The sound of a trolley crashing into a large plant display distracted me from listening to Frank Sinatra. As I took off my headphones, all eyes were on an European family. The mother was shaking her finger in the air, reprimanding her middle child for not minding where she was pushing the luggage trolley. Her other two children were engrossed in their father’s newly-purchased souvenir. I looked around and saw that the crowd at the lounge only grew in a span of an hour.
There was a food court on the next level up while I was below it. Kiosks were spread across the floor, selling novelty items to luxury products that would entice the jet-lagged or excited traveler. People had their passports and tickets on one hand while the other either pulled a wheeled hand-carry behind them or wrapped up Duty-Free bags.
I couldn’t grasp what I thought about the smell of airports. I liked how you could never smell anything like it anywhere. At the same time, I despised how it made my stomach tighten, resulting in flatulence. The same goes for airplanes. The winds won’t let me catch a break. I love airplane food but visits to the lavatory were never pleasant.
I enjoyed loitering around the airport lounge. My flight was still three hours away but people-watching is a great start to what would be a very boring flight. 30 minutes ago, I witnessed a man in his 40s jam a soda vending machine and realized he didn’t put any coin in. The pin that is on the collar of my coat was given to me by an Indian boy in exchange for my singing him a song on my ukulele. A Greek family handed me a chicken wrap that was specially made with herbs and spices only available in Santorini. It was the best chicken wrap I’ve ever had. I think I saw stars for a moment there.
In all its noise and commotion, I find peace in standing in the middle of it all and witnessing thousands of things happen at the same time. The hands of the clock must be trembling at this part of the country. With Frank Sinatra making every movement beat in time to its tune, it felt like a musical number.
To some, the airport was a portal to getting home to their warm beds and in the familiar arms of loved ones. For others, the airport was an escape from settling for a single destination, finding solace in always being on the move. I’m still figuring out at which end I’m gravitating toward. Meanwhile, it’s all about soaking all this in like a sponge.
Be still, dear child
There is still a petal left
Cry not for the winds
But drink the tears of their gods
Pray not to the unknown

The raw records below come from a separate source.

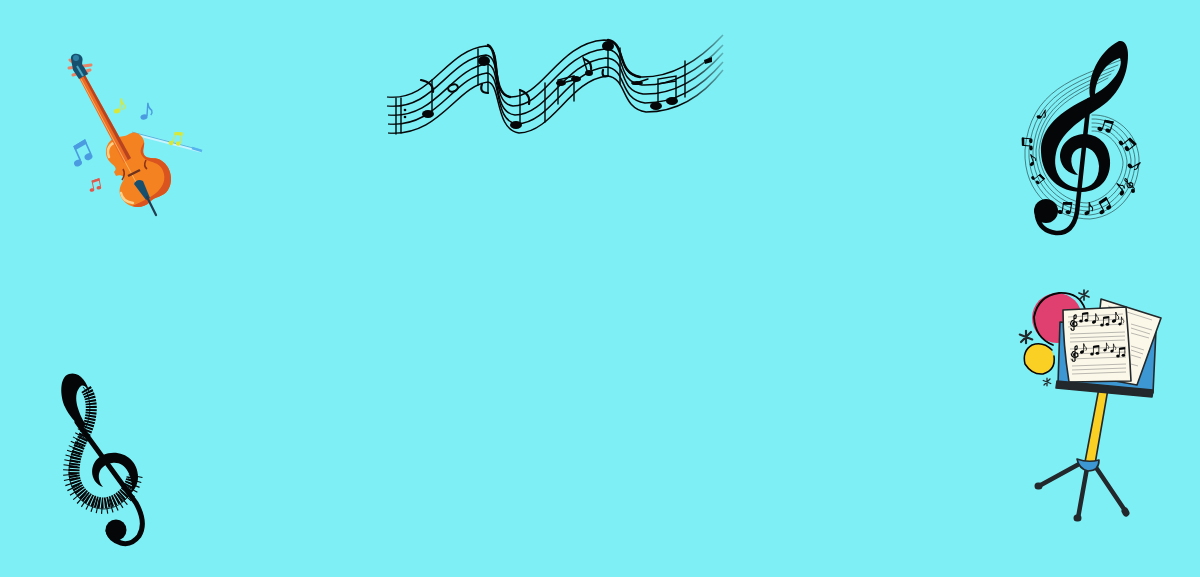
<!DOCTYPE html>
<html lang="en">
<head>
<meta charset="utf-8">
<title>Music themed background</title>
<style>
:root{--sky:#7eeff5;--ink:#050607;--wood:#f58220;--wood-dark:#d9541e;--wood-light:#ffab4a;--navy:#17506f;--blue:#3d97d3;--note-blue:#4b9be0;--lime:#d8e83a;--red:#e2574c;--pink:#e0406f;--yellow:#fbd024;--paper:#fbf8e9;--line:#22282b}
*{margin:0;padding:0}
html,body{width:1200px;height:577px;overflow:hidden;background:var(--sky)}
.board{display:block;width:1200px;height:577px}
.stroke{fill:none;stroke:var(--ink);stroke-linecap:round}
.outline{stroke:var(--line);stroke-width:1.6;stroke-linejoin:round}
.hair{fill:none;stroke:#777;stroke-width:.5}
</style>
</head>
<body>
<main>
<svg class="board" viewBox="0 0 1200 577" role="img" aria-label="Music frame with violin, staff, treble clefs and music stand">
<defs>
<linearGradient id="fade" gradientUnits="userSpaceOnUse" x1="385" y1="0" x2="724" y2="0">
<stop offset="0" stop-color="#050607" stop-opacity=".75"/><stop offset=".06" stop-color="#050607"/><stop offset=".88" stop-color="#050607"/><stop offset="1" stop-color="#050607" stop-opacity=".25"/>
</linearGradient>
<g id="eighth"><ellipse cx="0" cy="0" rx="3" ry="2.2" transform="rotate(-20)" fill="currentColor"/><path d="M2.4 -1V-12Q3 -8 6 -6Q7 -4 5.500 -2" fill="none" stroke="currentColor" stroke-width="1.2"/></g>
<g id="pair"><g fill="currentColor"><ellipse rx="3" ry="2.200"/><ellipse cx="9" cy="-1" rx="3" ry="2.200"/></g><path d="M2.400 -1V-11L11.400 -12V-2" fill="none" stroke="currentColor" stroke-width="1.200"/><path d="M2 -11.500L12 -12.500V-9.500L2 -8.500Z" fill="currentColor"/></g>
<path id="small-clef" d="M0 8Q-3 9 -3 6M0 8L0 -6Q3 -9 2 -4Q-5 0 -3 3Q0 6 3 3Q3 -1 0 0Q-2 1 -1 3" fill="none" stroke="currentColor" stroke-width="1.200"/>
<path id="spark" d="M0 -5V5M-5 -2L5 2M-4 4L4 -4" fill="none" stroke="#22282b" stroke-width="1.700" stroke-linecap="round"/>
</defs>

<g id="violin">
<path d="M132 133L201 151" stroke="#c9f4ff" stroke-width="3"/>
<path d="M132 132L201 150" stroke="#54b9df" stroke-width="1.200"/>
<path d="M192 148L202 151" stroke="#55b4ee" stroke-width="2.500"/>
<path d="M108 144C113 135 124 138 129 134C135 130 142 134 144 141C145 147 141 151 145 156C150 160 156 156 162 161C171 167 174 181 168 190C164 197 155 196 150 202C142 210 129 208 123 200C118 194 119 187 123 181C126 176 120 174 116 176L114 172C118 168 114 166 110 162C105 157 105 149 108 144Z" fill="var(--wood)"/>
<path d="M144 142C145 147 141 151 145 156C150 160 156 156 162 161C171 167 174 181 168 190C164 197 155 196 150 202C145 207 138 208 132 206C149 199 167 190 164 174C161 160 149 164 143 157C138 151 142 147 144 142Z" fill="var(--wood-dark)"/>
<path d="M109 157C106 149 110 143 117 142M121 193Q123 202 133 203" fill="none" stroke="#ffd08a" stroke-width="2.500" stroke-linecap="round"/>
<path d="M79 78L85 75L131 158L124 163Z" fill="#ed6c24"/>
<path d="M83 76L85 75L131 158L128 160Z" fill="#b8431f"/>
<path d="M81 79L137 184" stroke="#ffc06b" stroke-width=".8"/>
<path d="M122 180Q126 174 123 169M147 169Q143 166 146 160" fill="none" stroke="#8e3518" stroke-width="1.600"/>
<path d="M128 176L140 170" stroke="#6c3320" stroke-width="2.500"/>
<path d="M134 184Q137 178 143 181L150 198L146 200Z" fill="var(--navy)"/>
<path d="M147 197L156 215" stroke="#233e50" stroke-width="2.300" stroke-linecap="round"/>
<path d="M70 60L87 73M69 68L91 65M73 75L90 70" stroke="#e98467" stroke-width="3" stroke-linecap="round"/>
<path d="M71 59C70 53 79 52 82 57C84 61 80 63 84 67L88 74L79 79L73 70Z" fill="var(--navy)"/>
<circle cx="76" cy="58" r="3" fill="#2b80a4"/>
<path d="M77 66L83 76" stroke="#4ba6c4" stroke-width="2"/>
<g color="var(--note-blue)"><use href="#eighth" transform="translate(144 117) rotate(4) scale(1.200)"/><use href="#pair" transform="translate(78 163) rotate(-24) scale(1.350 1.500)"/></g>
<g color="var(--lime)"><use href="#eighth" transform="translate(117 111) rotate(8) scale(1.100)"/><use href="#pair" transform="translate(171 143) rotate(12) scale(.8 1)"/></g>
<use href="#pair" color="var(--red)" transform="translate(92 190) rotate(-12) scale(.8)"/>
</g>

<g id="flowing-staff">
<g fill="none" stroke="url(#fade)" stroke-width="1.500">
<path d="M387 97C432 102 445 50 486 46C504 47 489 94 510 97C543 98 558 43 604 40C630 40 613 73 640 77C670 78 697 63 723 35"/>
<path d="M387 106C434 111 448 59 486 55C503 57 490 103 513 106C545 106 560 53 605 49C629 50 614 81 642 85C672 86 698 72 723 45"/>
<path d="M388 115C436 120 451 68 487 64C502 66 491 112 515 115C548 115 564 62 606 58C629 59 616 90 643 94C673 95 699 80 723 53"/>
<path d="M388 124C438 128 453 77 487 73C502 75 493 121 517 124C551 123 567 71 606 67C628 69 618 99 645 103C674 103 700 89 723 62"/>
<path d="M388 133C440 137 456 86 488 82C501 84 495 130 519 133C553 132 570 80 607 76C628 78 620 108 646 112C676 112 701 98 723 70"/>
</g>
<g class="stroke" stroke-width="1.400">
<path d="M396 98V134M401 98V133M478 49V85M545 83V122M620 48V84M685 61V97"/>
<path d="M488 45C500 51 491 94 510 97M608 40C626 43 616 73 640 77" stroke-width="2.500"/>
<path d="M432 113V80M488 60V93M520 124V90M558 104V80L574 76V101M608 45V76M588 74L583 57M658 106V79L676 76V100M558 84L574 80M658 84L676 81M633 84L648 79"/>
<path d="M421 80Q434 83 433 92M488 93Q479 93 482 84M520 90Q531 94 529 104M608 76Q601 78 603 70M584 59Q592 62 591 69" stroke-width="2.200"/>
</g>
<g fill="var(--ink)"><ellipse cx="428" cy="114" rx="6" ry="4"/><ellipse cx="484" cy="61" rx="6" ry="5"/><ellipse cx="516" cy="125" rx="6" ry="4"/><ellipse cx="608" cy="46" rx="6" ry="5"/><ellipse cx="561" cy="83" rx="5" ry="3"/><ellipse cx="576" cy="79" rx="5" ry="3"/><ellipse cx="589" cy="73" rx="4" ry="3"/><ellipse cx="656" cy="106" rx="6" ry="4"/><ellipse cx="672" cy="101" rx="6" ry="4"/><ellipse cx="637" cy="83" rx="6" ry="2"/><path d="M704 60L712 57V62L705 64Z"/><circle cx="405" cy="110" r="1.300"/><circle cx="405" cy="117" r="1.300"/></g>
<ellipse cx="453" cy="88" rx="5" ry="3.500" class="stroke" stroke-width="2" transform="rotate(-20 453 88)"/>
</g>

<g id="treble-clef">
<g class="stroke" stroke-width=".6" opacity=".8">
<path d="M1121 60C1075 78 1030 90 1025 150C1023 195 1057 219 1090 219C1122 216 1140 187 1139 158C1137 132 1115 114 1092 115"/>
<path d="M1118 65C1076 82 1034 95 1029 150C1027 191 1060 215 1090 215C1118 212 1136 185 1135 159C1133 136 1114 118 1092 119"/>
<path d="M1114 70C1077 86 1038 99 1033 150C1031 188 1062 211 1089 211C1115 208 1131 183 1131 160C1129 140 1112 122 1092 123"/>
<path d="M1111 74C1078 90 1041 103 1036 150C1035 185 1064 207 1088 207C1111 204 1127 182 1127 161C1125 143 1110 126 1092 127"/>
<path d="M1108 78C1078 94 1044 106 1039 150C1039 182 1066 203 1087 203C1107 200 1123 180 1123 162C1121 146 1108 130 1092 131"/>
</g>
<path fill="var(--ink)" fill-rule="evenodd" d="M1119 41C1098 52 1087 78 1090 97C1060 111 1040 128 1041 152C1042 178 1060 192 1082 192C1102 191 1111 177 1110 160C1109 143 1097 134 1084 134C1069 135 1060 145 1060 157C1061 168 1069 174 1078 175C1070 168 1069 155 1076 150C1088 143 1098 152 1099 166C1099 180 1092 188 1080 188C1062 187 1052 172 1056 153C1060 134 1078 122 1096 110C1118 97 1128 76 1128 55C1128 46 1125 40 1119 41ZM1120 58C1124 67 1113 84 1095 94C1096 78 1105 63 1120 58Z"/>
<path class="stroke" stroke-width="4.500" d="M1089 100L1077 212Q1073 234 1056 233Q1040 231 1037 216"/>
<circle cx="1046" cy="211" r="12" fill="var(--ink)"/>
<g color="var(--ink)">
<use href="#eighth" transform="translate(1039 117) rotate(30) scale(.8)"/><use href="#pair" transform="translate(1031 148) rotate(-85) scale(.8)"/><use href="#eighth" transform="translate(1032 164) rotate(-20) scale(.8)"/><use href="#pair" transform="translate(1033 178) rotate(50) scale(.7)"/><use href="#pair" transform="translate(1060 212) rotate(8) scale(.9)"/><use href="#eighth" transform="translate(1087 213) scale(.9)"/><use href="#pair" transform="translate(1102 212) rotate(-28) scale(.9)"/><use href="#eighth" transform="translate(1122 193) rotate(-40) scale(.9)"/><use href="#small-clef" transform="translate(1129 184) rotate(-50) scale(.9)"/><use href="#eighth" transform="translate(1130 166) rotate(60) scale(.9)"/><use href="#pair" transform="translate(1121 143) rotate(50) scale(.9)"/><use href="#pair" transform="translate(1100 129) rotate(18) scale(.9)"/><circle cx="1133" cy="191" r="2" fill="var(--ink)"/>
</g>
</g>

<g id="piano-clef">
<path fill="var(--ink)" d="M69 374C59 377 60 397 65 407C69 416 76 422 80 428L86 425C77 411 72 394 81 386C85 384 88 390 90 394C87 381 79 371 69 374Z"/>
<path class="stroke" stroke-width="5" d="M77 422L136 503Q147 523 139 536Q131 546 121 543Q110 540 108 531"/>
<circle cx="116" cy="530" r="10.500" fill="var(--ink)"/>
<path fill="var(--ink)" d="M103 487C89 482 88 462 103 455C119 448 138 458 138 477C138 484 135 489 132 492C133 475 125 461 112 463C99 465 95 477 103 487Z"/>
<g fill="none" stroke="var(--ink)">
<path d="M83 387C92 397 92 416 84 431C75 444 69 458 69 473C70 493 84 508 103 509C121 509 135 494 137 474" stroke-width=".8"/>
<path d="M86 389C94 401 92 418 86 432C78 447 74 459 74 473C75 490 87 502 103 503C119 502 130 490 132 477" stroke-width="11" stroke-dasharray="2 1"/>
<path d="M84 432C75 446 70 459 70 473C71 492 85 506 103 507C121 506 133 493 136 474" stroke-width="14" stroke-dasharray="1 3.500"/>
</g>
</g>

<g id="music-stand">
<circle cx="1057" cy="318" r="25" fill="var(--pink)"/>
<path class="stroke" stroke="#22282b" stroke-width="1.800" d="M1085 309Q1079 292 1059 293Q1038 296 1034 317Q1035 338 1053 345"/>
<circle cx="1039" cy="359" r="15" fill="var(--yellow)"/>
<path class="stroke" stroke-width="1.500" d="M1052 350Q1043 341 1032 345Q1022 351 1025 364Q1032 375 1043 374Q1056 370 1054 356"/>
<use href="#spark" x="1084" y="295"/><use href="#spark" transform="translate(1026 337) scale(1.250)"/><use href="#spark" transform="translate(1047 382) scale(.75)"/>
<path class="outline" fill="var(--yellow)" d="M1099 388L1108 389L1095 464L1085 462Z"/>
<path class="outline" fill="var(--blue)" d="M1060 322L1156 330L1153 393L1058 384Z"/>
<path class="outline" fill="var(--paper)" d="M1101 299L1161 318L1137 385L1093 377Z"/>
<path class="hair" d="M1131 324L1152 330M1131 328L1150 334M1131 333L1149 338M1131 346L1144 350M1131 350L1143 354M1131 355L1141 358M1131 364L1138 366M1108 306L1152 320"/>
<path class="outline" fill="var(--paper)" d="M1063 310L1126 307Q1129 342 1131 381L1069 382Q1063 344 1063 310Z"/>
<path class="hair" d="M1068 317L1123 314M1068 322L1124 319M1068 327L1124 324M1070 334L1125 332M1070 338L1125 336M1070 342L1125 340M1070 349L1126 347M1070 354L1126 352M1070 359L1126 357M1072 366L1126 364M1072 370L1126 368M1072 374L1126 372"/>
<g color="var(--ink)"><use href="#small-clef" x="1074" y="322"/><use href="#pair" transform="translate(1081 321) scale(.6 .7)"/><use href="#eighth" transform="translate(1094 322) scale(.7)"/><use href="#pair" transform="translate(1102 325) scale(.6 .7)"/><use href="#eighth" transform="translate(1114 321) scale(.75)"/><use href="#eighth" transform="translate(1120 324) scale(.6)"/><use href="#small-clef" x="1075" y="353"/><use href="#eighth" transform="translate(1082 352) scale(.7)"/><use href="#pair" transform="translate(1092 354) scale(.6 .7)"/><use href="#eighth" transform="translate(1105 350) scale(.6)"/><use href="#eighth" transform="translate(1112 351) scale(.6)"/><use href="#pair" transform="translate(1118 356) scale(.6 .7)"/></g>
<path d="M1057 381L1153 390L1152 397L1056 388Z" fill="var(--line)" class="outline"/>
<g fill="none" stroke="var(--line)" stroke-width="4.500" stroke-linecap="round"><path d="M1081 463L1039 486M1087 468L1078 518M1095 466L1126 512"/><path stroke-width="7" d="M1038 486H1039M1077 518H1078M1125 511L1126 513"/></g>
<path class="outline" fill="var(--blue)" d="M1077 459Q1088 463 1099 460Q1099 471 1088 471Q1079 469 1077 459Z"/>
</g>
</svg>
</main>
</body>
</html>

But to the life in your skin
Every day is a losing battle
But you are the living truth
Lie onto the salt of the sea
Breathe the beginning of time
Dear, don’t shed a tear
Live your purpose, lovely stardust